8:34 AM, 16th July 2016, About 7 years ago
Speaking from the perspective of a valuer I wonder why he/she valued it at £190,000. When I get instructions to do these jobs I am normally given the amount of the loan (in this case a further advance) and the applicant's opinion of value. Presumably you made an application for the loan and told them the property was worth £190,000. If you didn't think it was why give the figure? In my experience the estimate of value has much more to do with the loan requested/LTV ratio than the real world situation. So it's often "I want to borrow £x so the value has to be £Y."
Not knowing where the property is, the state of the market in that area 6 years ago and the current state of the market I can't comment on the valuation.
Despite what applicants for loans believe, valuers are not in the business of down-valuing properties, we appreciate that lenders want to lend but we are there to validate that lending if we can. If we don't do this then we get no more work. Consequently there is a margin of error allowed of about 5% which lenders expect us to use where value is tight for the lending they wish to do. This one is, of course, outside that margin.
In this case you are liable for the loan whether or not the valuer was correct in his valuation. The lender will, if possible, chase you for the money rather than the valuer, as we have highly motivated professional indemnity insurers to fight such cases on our behalf.

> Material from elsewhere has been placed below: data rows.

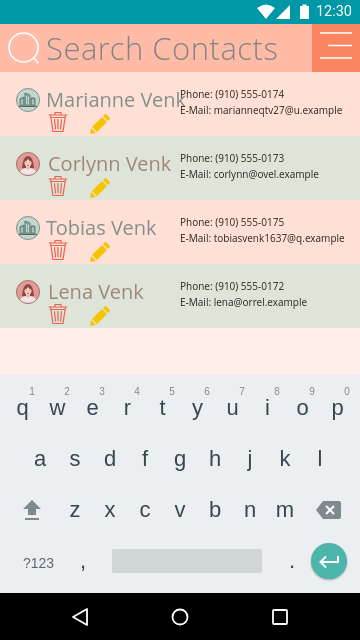
<!DOCTYPE html>
<html lang="en">
<head>
<meta charset="utf-8">
<title>Search Contacts</title>
<style>
:root {
  --status: #0097a7; --header: #ffbba6; --menu: #fa8560;
  --page: #ffefea; --row-peach: #ffe0d6; --row-sage: #dee4d8;
  --name-cool: #84908b; --name-warm: #a08878; --placeholder: #7f8588;
  --trash: #e8604c; --pencil: #f5c400;
  --keyboard: #eceff1; --key: #37474f; --key-soft: #80898d; --space: #d0d5d8; --enter: #4db6ac;
}
* { box-sizing: border-box; margin: 0; padding: 0; }
html, body { width: 360px; height: 640px; overflow: hidden; }
body { font-family: "Open Sans", "Noto Sans", sans-serif; }
svg { display: block; flex: none; }
.defs { position: absolute; width: 0; height: 0; }
.app { width: 360px; height: 640px; display: flex; flex-direction: column; background: var(--page); overflow: hidden; }

.status { height: 24px; flex: none; display: flex; justify-content: flex-end; align-items: center; padding-right: 8px; background: var(--status); color: #fff; font: 14.5px/24px Roboto, sans-serif; }
.status svg { margin-right: 6px; }

.header { height: 48px; flex: none; display: flex; background: var(--header); }
.search { width: 312px; display: flex; align-items: center; }
.search p { margin-left: 4px; font-size: 31px; line-height: 48px; font-weight: 300; color: var(--placeholder); white-space: nowrap; letter-spacing: .5px; }
.menu { width: 48px; background: var(--menu); }

.contacts { list-style: none; height: 303px; flex: none; }
.contact { height: 64px; display: grid; grid-template-columns: 30px 134px 1fr; padding-left: 16px; background: var(--row-peach); color: var(--name-cool); }
.contact:nth-child(even) { background: var(--row-sage); color: var(--name-warm); }
.avatar { margin-top: 16px; }
.person { padding-top: 14px; }
.person h2 { font-size: 20px; line-height: 28px; font-weight: 400; white-space: nowrap; }
.contact:nth-child(even) h2 { padding-left: 2px; }
.actions { display: flex; gap: 22px; margin: -3px 0 0 2px; }
.details { padding-top: 14px; font-size: 10px; line-height: 16px; color: #2b2725; white-space: nowrap; }

.keyboard { height: 218px; flex: none; padding-top: 7px; background: var(--keyboard); color: var(--key); font-family: "Liberation Sans", Roboto, sans-serif; font-size: 22px; }
.keys { height: 51px; display: flex; justify-content: center; align-items: center; }
.keys span { width: 35px; text-align: center; line-height: 51px; position: relative; }
.keys sup { position: absolute; left: 22px; top: 3px; width: 10px; font-size: 10px; line-height: 14px; color: var(--key-soft); }
.keys .wide { width: 57px; }
.keys .symbols { width: 58px; font-size: 14px; padding: 5px 0 0 5px; color: #5c686e; }
.keys .comma { width: 36px; }
.keys .space { width: 150px; height: 24px; margin: 0 11px; border-radius: 2px; background: var(--space); }
.keys .dot { width: 38px; }
.enter { width: 36px; height: 36px; margin-right: 6px; border-radius: 50%; background: var(--enter); box-shadow: 0 1px 2px #0005; }

.nav { height: 47px; flex: none; display: flex; justify-content: space-between; align-items: center; padding: 0 70px; background: #000; }
</style>
</head>
<body>
<svg class="defs" aria-hidden="true">
  <defs>
    <symbol id="trash" viewBox="0 0 20 22">
      <g fill="none" stroke="var(--trash)" stroke-width="1.2" stroke-linejoin="round" stroke-linecap="round">
        <path d="M1 4H19M7 4V1.5H13V4M2.5 4L5 20.5H15L17.5 4M3 6.5H17"/>
        <path d="M6.5 8.500L7.500 18M10 8.500V18M13.500 8.500L12.500 18"/>
      </g>
    </symbol>
    <symbol id="pencil" viewBox="0 0 20 20">
      <path d="M0 20L1 14L6 19ZM2 13L12 3L17 8L7 18ZM13 2L15 0Q16 0 17 1L19 3Q20 4 20 5L18 7Z" fill="var(--pencil)"/>
    </symbol>
    <symbol id="business" viewBox="0 0 24 24">
      <circle cx="12" cy="12" r="11.500" fill="#c3d6cc" stroke="#7d8f89"/>
      <path d="M4 18V11L8 9V18ZM9 18V5L14 7V18ZM15 18V10H19V18Z" fill="#8fa9a0" stroke="#526b67" stroke-width=".8"/>
      <path d="M10.500 8V16M12.500 9V16M6 12V16M17 12V16" stroke="#e4eee8" stroke-dasharray="1.500 1"/>
      <path d="M3 18.500H21" stroke="#526b67"/>
    </symbol>
    <symbol id="woman" viewBox="0 0 24 24">
      <circle cx="12" cy="12" r="11.500" fill="#e59a94" stroke="#a07370"/>
      <path d="M6 16Q7 4 12 4T18 16Z" fill="#8b4652"/>
      <path d="M4 20Q6 16 12 16T20 20Q12 26 4 20Z" fill="#f3e5e6"/>
      <path d="M10 13H14V16L12 18L10 16Z" fill="#efb9a0"/>
      <ellipse cx="12" cy="10.500" rx="3.500" ry="4.200" fill="#f8d0b8"/>
      <path d="M8 10Q8 6 12 6T16 10Q13 9 12 7Q11 9 8 10Z" fill="#8b4652"/>
      <path d="M10.500 10.500V11M13.500 10.500V11M11 13Q12 13.800 13 13" fill="none" stroke="#7a3a42" stroke-width=".7"/>
    </symbol>
  </defs>
</svg>

<main class="app">
  <div class="status">
    <svg width="54" height="24" fill="#fff" aria-hidden="true">
      <path d="M1 8Q10 1 19 8L10 19Z"/>
      <path d="M20 19L34 5V19Z"/>
      <path d="M44 6H46.500V4.500H50.500V6H53V19H44Z"/>
    </svg>
    <time>12:30</time>
  </div>

  <header class="header">
    <div class="search">
      <svg width="42" height="48" fill="none" stroke="#fff" stroke-width="1.600" stroke-linecap="round" aria-hidden="true">
        <circle cx="23.500" cy="23.500" r="14.500"/><path d="M34 34L38 39"/>
      </svg>
      <p>Search Contacts</p>
    </div>
    <a class="menu" href="#" aria-label="Menu">
      <svg width="48" height="48" stroke="#fff" stroke-width="1.600"><path d="M8 9H40M16 21.500H40M8 34H40"/></svg>
    </a>
  </header>

  <ul class="contacts">
    <li class="contact">
      <svg class="avatar" width="24" height="24"><use href="#business"/></svg>
      <div class="person">
        <h2>Marianne Venk</h2>
        <div class="actions"><svg width="20" height="22"><use href="#trash"/></svg><svg width="20" height="26"><use href="#pencil" y="3" width="20" height="20"/></svg></div>
      </div>
      <div class="details"><p>Phone: (910) 555-0174</p><p>E-Mail: marianneqtv27@u.example</p></div>
    </li>
    <li class="contact">
      <svg class="avatar" width="24" height="24"><use href="#woman"/></svg>
      <div class="person">
        <h2>Corlynn Venk</h2>
        <div class="actions"><svg width="20" height="22"><use href="#trash"/></svg><svg width="20" height="26"><use href="#pencil" y="3" width="20" height="20"/></svg></div>
      </div>
      <div class="details"><p>Phone: (910) 555-0173</p><p>E-Mail: corlynn@ovel.example</p></div>
    </li>
    <li class="contact">
      <svg class="avatar" width="24" height="24"><use href="#business"/></svg>
      <div class="person">
        <h2>Tobias Venk</h2>
        <div class="actions"><svg width="20" height="22"><use href="#trash"/></svg><svg width="20" height="26"><use href="#pencil" y="3" width="20" height="20"/></svg></div>
      </div>
      <div class="details"><p>Phone: (910) 555-0175</p><p>E-Mail: tobiasvenk1637@q.example</p></div>
    </li>
    <li class="contact">
      <svg class="avatar" width="24" height="24"><use href="#woman"/></svg>
      <div class="person">
        <h2>Lena Venk</h2>
        <div class="actions"><svg width="20" height="22"><use href="#trash"/></svg><svg width="20" height="26"><use href="#pencil" y="3" width="20" height="20"/></svg></div>
      </div>
      <div class="details"><p>Phone: (910) 555-0172</p><p>E-Mail: lena@orrel.example</p></div>
    </li>
  </ul>

  <section class="keyboard" aria-label="Keyboard">
    <div class="keys">
      <span>q<sup>1</sup></span><span>w<sup>2</sup></span><span>e<sup>3</sup></span><span>r<sup>4</sup></span><span>t<sup>5</sup></span><span>y<sup>6</sup></span><span>u<sup>7</sup></span><span>i<sup>8</sup></span><span>o<sup>9</sup></span><span>p<sup>0</sup></span>
    </div>
    <div class="keys">
      <span>a</span><span>s</span><span>d</span><span>f</span><span>g</span><span>h</span><span>j</span><span>k</span><span>l</span>
    </div>
    <div class="keys">
      <svg class="wide" width="57" height="51" fill="var(--key-soft)" role="img" aria-label="Shift"><path d="M31 16L40 25H35V31H27V25H22ZM24 34H38V36H24Z"/></svg>
      <span>z</span><span>x</span><span>c</span><span>v</span><span>b</span><span>n</span><span>m</span>
      <svg class="wide" width="57" height="51" role="img" aria-label="Delete"><path d="M20 17H36Q38 17 38 19V33Q38 35 36 35H20L13 26Z" fill="var(--key-soft)"/><path d="M23 22L31 30M31 22L23 30" stroke="#fff" stroke-width="2"/></svg>
    </div>
    <div class="keys">
      <span class="symbols">?123</span><span class="comma">,</span><span class="space"></span><span class="dot">.</span>
      <svg class="enter" viewBox="0 0 36 36" role="img" aria-label="Enter"><path d="M27 13V19H10M15 13.500L9.500 19L15 24.500" fill="none" stroke="#fff" stroke-width="2"/></svg>
    </div>
  </section>

  <nav class="nav" aria-label="System">
    <svg width="20" height="20" fill="none" stroke="#fff" stroke-width="1.800"><path d="M17 2V18L3 10Z" stroke-linejoin="round"/></svg>
    <svg width="20" height="20" fill="none" stroke="#fff" stroke-width="1.800"><circle cx="10" cy="10" r="7.500"/></svg>
    <svg width="20" height="20" fill="none" stroke="#fff" stroke-width="1.800"><rect x="3" y="3" width="14" height="14" rx="1"/></svg>
  </nav>
</main>
</body>
</html>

I guess you could try to sue the valuer yourself but where is your loss? You had the £60,000 and presumably spent it and as you or your broker probably provided an opinion of value then he could not be considered to have induced you to take out the loan.